> [Task brief]
In the data below, find each line that contains the word "stack" and copy it.

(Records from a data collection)

= = =

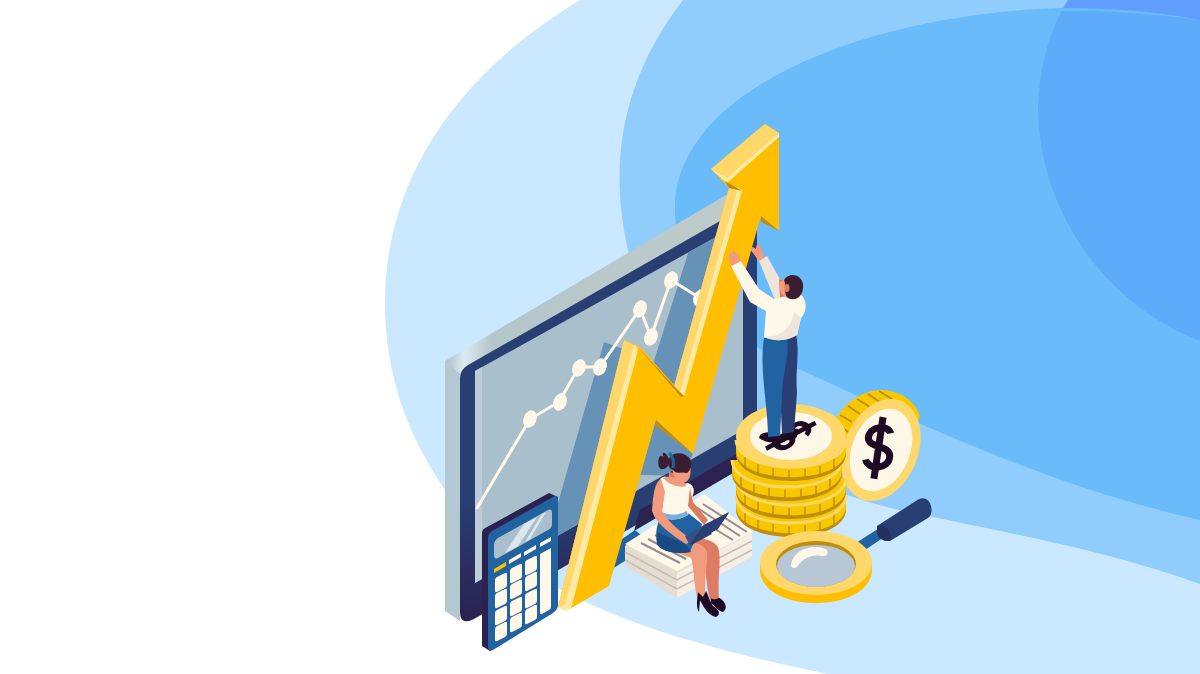
<!DOCTYPE html>
<html lang="en">
<head>
<meta charset="utf-8">
<title>Financial growth illustration</title>
<style>
:root{
  --sky-1:#cae8ff;--sky-2:#90cdfc;--sky-3:#6abbf9;--sky-4:#5eacf9;--sky-5:#609dff;
  --navy:#293f73;--ink:#2b2250;--blue:#2162a0;--shade:#6692b8;
  --screen:#a9bfcc;--bevel:#b3c8d1;
  --gold:#ffbf00;--gold-light:#ffd76b;--gold-pale:#ffe9a3;--gold-dark:#c08e0e;--coin:#f7c800;
  --cream:#fff8e8;--paper-side:#e5dcd2;
  --skin:#f29b7c;--skin-dark:#dc7d63;--black:#1f0a24;--hair:#3a1d30;
}
html,body{margin:0;background:#fff;overflow:hidden}
svg{display:block;width:1200px;height:674px}
</style>
</head>
<body>
<svg viewBox="0 0 1200 674" role="img" aria-label="A man and a woman with coins, a calculator and a magnifier beside a monitor with a rising golden arrow">
<defs>
  <linearGradient id="top-bevel" x1="0" x2="1"><stop offset="0" stop-color="#a8bec8"/><stop offset=".06" stop-color="#dceaf0"/><stop offset=".15" stop-color="#b3c6ca"/><stop offset="1" stop-color="#c0ccca"/></linearGradient>
  <linearGradient id="frame" x1="0" x2="0" y1="0" y2="1"><stop offset=".7" stop-color="#293f73"/><stop offset="1" stop-color="#2b2250"/></linearGradient>
  <clipPath id="sky-clip"><path d="M1200 20C900-20 690 80 675 200C672 330 930 460 1200 520Z"/></clipPath>
  <clipPath id="screen-clip"><path d="M475 371L743 222V430L475 583Z"/></clipPath>
  <g id="node"><ellipse rx="6.5" ry="9" transform="rotate(22)" fill="var(--cream)"/></g>
  <g id="key"><path d="M0 2Q0 0 2-1L10-5Q12-6 12-4V7Q12 9 10 10L2 14Q0 15 0 13Z" fill="var(--cream)"/></g>
  <g id="stack-coin">
    <path d="M-55 0V13C-55 49 55 49 55 13V0Z" fill="var(--coin)"/>
    <path d="M-55 11C-53 46 53 46 55 11V14C53 50-53 50-55 14Z" fill="var(--gold-dark)"/>
    <path d="M-46 17V28M-33 24V35M-18 28V39M-2 30V41M14 29V40M29 26V37M43 18V29" stroke="var(--gold-dark)" stroke-width="1.5"/>
    <path d="M-55 0C-53 36 53 36 55 0" fill="none" stroke="var(--gold-light)" stroke-width="3"/>
  </g>
  <path id="dollar" d="M11-15C9-24-10-22-11-10C-11 1 11-4 11 8C11 21-10 23-13 12M3-31L-4 31" fill="none" stroke="var(--black)" stroke-width="7"/>
</defs>

<g id="backdrop">
  <path d="M580 0C440 85 385 195 385 302C385 375 407 434 445 490C520 600 670 641 828 674H1200V0Z" fill="var(--sky-1)"/>
  <path d="M683 0C620 82 609 166 628 250C655 400 780 484 900 510C1000 532 1100 548 1200 584V0Z" fill="var(--sky-2)"/>
  <path d="M1068 0C1050 28 1040 65 1038 105C1037 205 1101 303 1200 341V0Z" fill="var(--sky-5)"/>
  <path d="M1200 20C1150 10 1105 8 1060 8C870 14 684 86 675 200C672 300 750 350 810 374C940 434 1060 488 1200 520Z" fill="var(--sky-3)"/>
  <path d="M1038 105C1037 205 1101 303 1200 341V0H1068C1050 28 1040 65 1038 105Z" fill="var(--sky-4)" clip-path="url(#sky-clip)"/>
</g>

<g id="monitor">
  <path d="M445 361L460 369V621L445 611Z" fill="var(--bevel)"/>
  <path d="M445 361L726 195Q733 191 740 197L757 214L472 372L460 374Z" fill="url(#top-bevel)"/>
  <path d="M460 378Q460 370 468 365L741 209Q757 201 757 220V445Q757 455 748 460L474 619Q460 626 460 612Z" fill="url(#frame)"/>
  <path d="M475 371L743 222V430L475 583Z" fill="var(--screen)"/>
  <path d="M475 371L482 367V579L475 583Z" fill="#bccdd7"/>
  <g clip-path="url(#screen-clip)" fill="var(--shade)">
    <path d="M604 342L626 350L566 575L536 580Z"/>
    <path d="M690 247L722 222L690 350L673 392L640 348L653 364Z"/>
    <path d="M655 420L693 453L685 476L640 475Z"/>
  </g>
  <path d="M477 508L530 419L559 402L579 367H600L640 309L651 337L671 280L700 298" fill="none" stroke="var(--cream)" stroke-width="3" stroke-linecap="round"/>
  <use href="#node" x="530" y="419"/><use href="#node" x="560" y="402"/><use href="#node" x="579" y="368"/><use href="#node" x="600" y="367"/><use href="#node" x="640" y="309"/><use href="#node" x="651" y="337"/><use href="#node" x="671" y="280"/><use href="#node" x="700" y="298"/>
  <path d="M634 531L757 459V442L640 510Z" fill="var(--ink)"/>
  <path d="M612 546L635 530L652 544L612 569Z" fill="var(--blue)"/>
</g>

<g id="growth-arrow">
  <path d="M558 607L624 340L640 347L684 396L673 390L729 188L711 169L765 124L779 133V231L761 216L693 454L656 420L609 586L568 610Z" fill="var(--gold)"/>
  <path d="M558 607L624 340L638 347L570 609Z" fill="var(--gold-light)"/>
  <path d="M558 607L565 611L571 609L638 350L634 345L565 605Z" fill="var(--gold-pale)"/>
  <path d="M673 390L729 188L742 190L683 396Z" fill="var(--gold-light)"/>
  <path d="M684 396L742 191L738 188L680 392Z" fill="var(--gold-pale)"/>
  <path d="M638 347L674 386L684 396L681 397Z" fill="var(--gold-dark)"/>
  <path d="M711 169L765 124L779 133L727 182Z" fill="var(--gold-light)"/>
  <path d="M711 169L727 183L779 137V133L727 178Z" fill="var(--gold-pale)"/>
  <path d="M725 181L742 191L729 188Z" fill="var(--gold-dark)"/>
  <path d="M761 216L779 231L761 222ZM656 420L693 454L656 426Z" fill="var(--gold-dark)"/>
</g>

<g id="calculator">
  <path d="M482 533Q482 529 487 527L549 493L558 497V606L490 651L482 646Z" fill="var(--ink)"/>
  <path d="M488 538Q488 534 492 531L553 497Q558 494 558 500V604Q558 610 553 613L493 650Q488 652 488 646Z" fill="var(--blue)"/>
  <path d="M494 545Q494 541 498 538L548 510Q552 508 552 513V524Q552 528 548 530L498 558Q494 560 494 555Z" fill="#a9bfcc"/>
  <path d="M505 553L524 524L537 517L518 546ZM525 542L542 514L546 512L530 539Z" fill="#dbe7eb"/>
  <path d="M494 569L506 562V566L494 573Z" fill="var(--gold)"/>
  <path d="M509 560L521 553V557L509 564ZM524 552L536 545V549L524 556ZM540 543L551 537V541L540 547Z" fill="var(--cream)"/>
  <g id="key-column"><use href="#key" x="495" y="578"/><use href="#key" x="495" y="594"/><use href="#key" x="495" y="611"/><use href="#key" x="495" y="627"/></g>
  <use href="#key-column" x="15" y="-9"/><use href="#key-column" x="30" y="-17"/>
  <path d="M540 554L551 548V607Q551 609 549 610L542 614Q540 615 540 612Z" fill="var(--cream)"/>
</g>

<g id="paper-stack">
  <path d="M625 546L704 496L752 533V558L677 598L625 566Z" fill="var(--paper-side)"/>
  <path d="M677 573L752 533V557L677 598Z" fill="#f5eee4"/>
  <path d="M625 544L704 494L753 532L677 571Z" fill="var(--cream)"/>
  <path d="M625 552L677 580L752 541M625 560L677 589L752 550" fill="none" stroke="#c8bdb6" stroke-width="1.5"/>
  <path d="M696 507L740 536M703 504L747 532M641 543L680 563M648 539L686 559M655 535L692 554M710 526L733 540" stroke="#938b91" stroke-width="2"/>
</g>

<g id="woman">
  <path d="M664 458C660 452 657 459 659 467C662 472 668 468 670 462C667 451 660 450 664 458Z" fill="var(--hair)"/>
  <path d="M689 539C701 536 713 540 718 547C722 559 717 577 719 600L711 603C705 585 707 568 703 557L684 549Z" fill="var(--skin-dark)"/>
  <path d="M672 542C688 539 704 542 707 552C708 567 703 581 706 601L698 602C693 580 694 566 691 558L672 551Z" fill="var(--skin)"/>
  <path d="M698 592C697 601 696 607 699 612L700 600C704 608 709 616 716 617C722 614 718 609 713 606C709 600 708 594 706 591L703 597Z" fill="var(--black)"/>
  <path d="M711 598C716 602 718 596 721 599C727 604 727 609 723 612C718 611 715 606 711 603Z" fill="var(--black)"/>
  <path d="M661 517L688 513L702 524C699 536 693 543 690 552C675 555 661 551 657 544C655 533 657 523 661 517Z" fill="var(--blue)"/>
  <path d="M657 532C672 540 686 540 691 552C675 555 661 551 657 544Z" fill="#194b82"/>
  <path d="M669 472L682 475L685 488L668 488Z" fill="var(--skin-dark)"/>
  <path d="M660 479Q665 474 670 479Q680 485 688 483Q696 486 693 495L688 515Q674 523 661 517L663 502Z" fill="var(--cream)"/>
  <path d="M663 478Q670 474 683 482L687 486Q673 489 663 478Z" fill="var(--skin)"/>
  <path d="M661 517Q674 523 688 515L687 511Q673 518 662 512Z" fill="#78afdc"/>
  <path d="M661 479C654 482 653 499 652 511C656 524 672 535 686 544L692 541L688 537C677 529 667 520 662 511L665 492Z" fill="var(--skin)"/>
  <path d="M690 488L693 502L708 520L704 525L688 506Z" fill="var(--skin-dark)"/>
  <path d="M672 461C676 454 689 457 690 466C692 475 689 482 683 483C676 483 671 472 672 461Z" fill="var(--skin)"/>
  <path d="M668 463C668 452 684 450 690 459C693 464 690 471 687 473C680 471 677 475 673 470C670 469 668 466 668 463Z" fill="var(--hair)"/>
  <path d="M669 453Q675 458 673 468" fill="none" stroke="var(--blue)" stroke-width="3"/>
  <path d="M685 536L706 524L712 534L690 546Z" fill="#34518a"/>
  <path d="M690 545L717 529L729 513L704 525Z" fill="var(--ink)"/>
  <path d="M704 525L729 512L718 529L692 543Z" fill="var(--navy)"/>
</g>

<g id="tilted-coin">
  <path d="M835 421C843 403 863 390 882 390C902 391 916 402 920 417L870 500C853 494 846 480 845 463Z" fill="var(--coin)"/>
  <path d="M840 415L852 422M848 406L860 414M857 399L870 407M868 394L880 402M879 391L892 399M836 423L848 432" stroke="var(--gold-dark)" stroke-width="2"/>
  <ellipse cx="881" cy="450" rx="37" ry="53" transform="rotate(22 881 450)" fill="var(--gold-light)"/>
  <ellipse cx="881" cy="450" rx="29" ry="43" transform="rotate(22 881 450)" fill="var(--cream)"/>
  <use href="#dollar" transform="translate(879 448) rotate(2)"/>
</g>

<g id="coin-stack">
  <use href="#stack-coin" x="791" y="496"/>
  <use href="#stack-coin" x="791" y="478"/>
  <use href="#stack-coin" x="787" y="460"/>
  <use href="#stack-coin" x="791" y="440"/>
  <ellipse cx="791" cy="436" rx="55" ry="32" fill="var(--gold-light)"/>
  <ellipse cx="791" cy="436" rx="41" ry="24" fill="var(--cream)"/>
  <use href="#dollar" transform="translate(791 436) rotate(58) scale(.65 .9)"/>
</g>

<g id="man">
  <path d="M753 253C748 248 752 245 756 249C756 242 761 243 763 254L766 260L761 264Z" fill="var(--skin)"/>
  <path d="M759 261L767 256L782 283L787 302L775 300Z" fill="#eee4d8"/>
  <path d="M759 438C760 430 772 433 780 432L781 440C775 444 766 443 759 438ZM779 436C784 431 792 427 798 429L797 437C791 442 783 441 779 436Z" fill="var(--black)"/>
  <path d="M776 337L796 334C800 353 795 369 797 393L794 432L782 434L780 390Z" fill="var(--navy)"/>
  <path d="M764 338L787 338C790 357 782 373 782 396L780 436L768 437C768 404 759 370 764 338Z" fill="var(--blue)"/>
  <path d="M779 279L796 287L794 301L780 298Z" fill="var(--skin-dark)"/>
  <path d="M731 266L740 260L759 289L774 299L799 293C807 298 808 311 801 318L797 335C786 342 773 341 764 337L766 311L750 302Z" fill="var(--cream)"/>
  <path d="M801 318L797 335C786 342 773 341 764 337Q790 337 794 312Z" fill="#eee4d8"/>
  <path d="M732 266C727 258 728 252 732 253C733 248 738 252 741 261Z" fill="var(--skin)"/>
  <path d="M780 282L788 276L798 290L790 298C783 299 778 290 780 282Z" fill="var(--skin)"/>
  <path d="M784 280C789 272 801 274 803 284C804 296 796 302 788 298C783 294 787 287 784 280Z" fill="var(--hair)"/>
  <ellipse cx="787" cy="288" rx="2.5" ry="4" fill="var(--skin-dark)"/>
</g>

<g id="magnifier">
  <path d="M856 543L884 525L890 533L865 550Z" fill="var(--blue)"/>
  <path d="M877 526L919 499Q928 496 931 506Q933 514 928 518L890 541Q880 542 877 533Z" fill="var(--navy)"/>
  <path d="M877 526Q885 523 889 531Q893 538 890 541Q880 542 877 533Z" fill="#213260"/>
  <path d="M760 562V571C763 614 870 614 872 570V561Z" fill="var(--gold)"/>
  <ellipse cx="816" cy="563" rx="56" ry="32" fill="var(--gold-light)"/>
  <ellipse cx="816" cy="564" rx="40" ry="23" fill="var(--gold-dark)"/>
  <ellipse cx="816" cy="566" rx="39" ry="21" fill="#b8c7d5"/>
  <path d="M791 565C793 549 815 543 827 550C829 554 826 557 821 556C809 554 802 560 797 567C794 569 791 568 791 565Z" fill="var(--cream)"/>
</g>
</svg>
</body>
</html>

= = =

> [Written solution]
  <g id="stack-coin">
<g id="paper-stack">
<g id="coin-stack">
  <use href="#stack-coin" x="791" y="496"/>
  <use href="#stack-coin" x="791" y="478"/>
  <use href="#stack-coin" x="787" y="460"/>
  <use href="#stack-coin" x="791" y="440"/>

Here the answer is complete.